PhD. in Mathematics
Norm was 4th at the 2004 USA Weightlifting Nationals! He still trains and competes occasionally, despite his busy schedule.
We have one important thing that we have to do. We have to define how to find the components of a vector that goes from one point Q, to another point R, and also find its length. Now, we've already done this for position vectors; vectors that start at the origin, and end at some point. So the way I want to go about dealing with the components of QR, and it's length, is I want to translate this vector down to the origin.
Now you remember that two vectors are equal as long as they have the same length, and same direction. So if I can translate this without changing it's orientation at all, I'll have exactly the same vector. I'll just have a position vector version of it. So here is the idea.

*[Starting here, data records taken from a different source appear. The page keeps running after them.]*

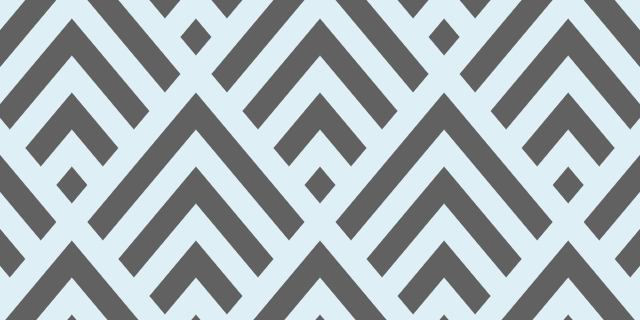
Write a Shadertoy shader that draws this pattern.

```glsl
// Signed distance to nested chevrons in one 16 x 16 diagonal cell, in half strokes
float chevrons(vec2 diagonal) {
    vec2 cell = mod(diagonal + 1.0, 16.0) - 1.0;
    float nearSide = min(cell.x, cell.y);
    float farSide = max(cell.x, cell.y);
    float stripes = abs(mod(nearSide + 1.0, 4.0) - 2.0) - 1.0;
    return max(stripes, farSide - 14.0);
}

void mainImage(out vec4 fragColor, in vec2 fragCoord) {
    // Height units: centred across, measured down from the top
    vec2 fromTop = vec2(fragCoord.x - 0.5 * iResolution.x, iResolution.y - fragCoord.y) / iResolution.y;

    // Half-stroke grid, sixteen steps per repeat
    vec2 frequency = 16.0 / vec2(0.7755, 0.925);
    vec2 grid = fromTop * frequency + vec2(0.0, 3.0);
    vec2 diagonal = vec2(grid.y + grid.x, grid.y - grid.x);

    // One-pixel edge smoothing
    float pixel = length(frequency) / iResolution.y;
    float ink = clamp(0.5 - chevrons(diagonal) / pixel, 0.0, 1.0);

    vec3 paleBlue = vec3(0.87, 0.94, 0.965);
    vec3 charcoal = vec3(0.38);
    fragColor = vec4(mix(paleBlue, charcoal, ink), 1.0);
}
```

I want point Q, the initial point of the vector, to be translated down to the origin. So what I'm going to do is subtract x1 from the x coordinate. Subtract y1 from the y coordinate, and subtract z1 from the z coordinates. I'll get 0, 0, 0, so I'll get this point.
Now the way I get R down to here is I subtract exactly the same things. I subtract x1 from the first coordinate, y1 from the second, and z1 from the third, and I'll get this point. So the coordinates of P are going to be x2 minus x1, y2 minus y1, and z2 minus z1.
So these two vectors will be exactly the same. That means that QR is going to equal OP. The components of OP are exactly the coordinates of this point. So they're going to be x2 minus x1, y2 minus y1, and z2 minus z1. Now how I find the length, well I know how to find the length of a position vector. So I'll just find the length of the position vector OP, and that will the length of QR.
So the length of QR is the length of OP. That's the square root of the sum of the squares of the components. So I have x2 minus x1 squared, plus y2 minus y1 squared, plus z2 minus z1 squared. So these are two very important results. They're basically about one thing; about vectors going from one point to another. Any one point is space to any other point in space.
So QR in component form is x2 minus x1, the difference in the x coordinates. Y2 minus y1, the difference in y coordinates, and z2 minus z1, the difference in z coordinates.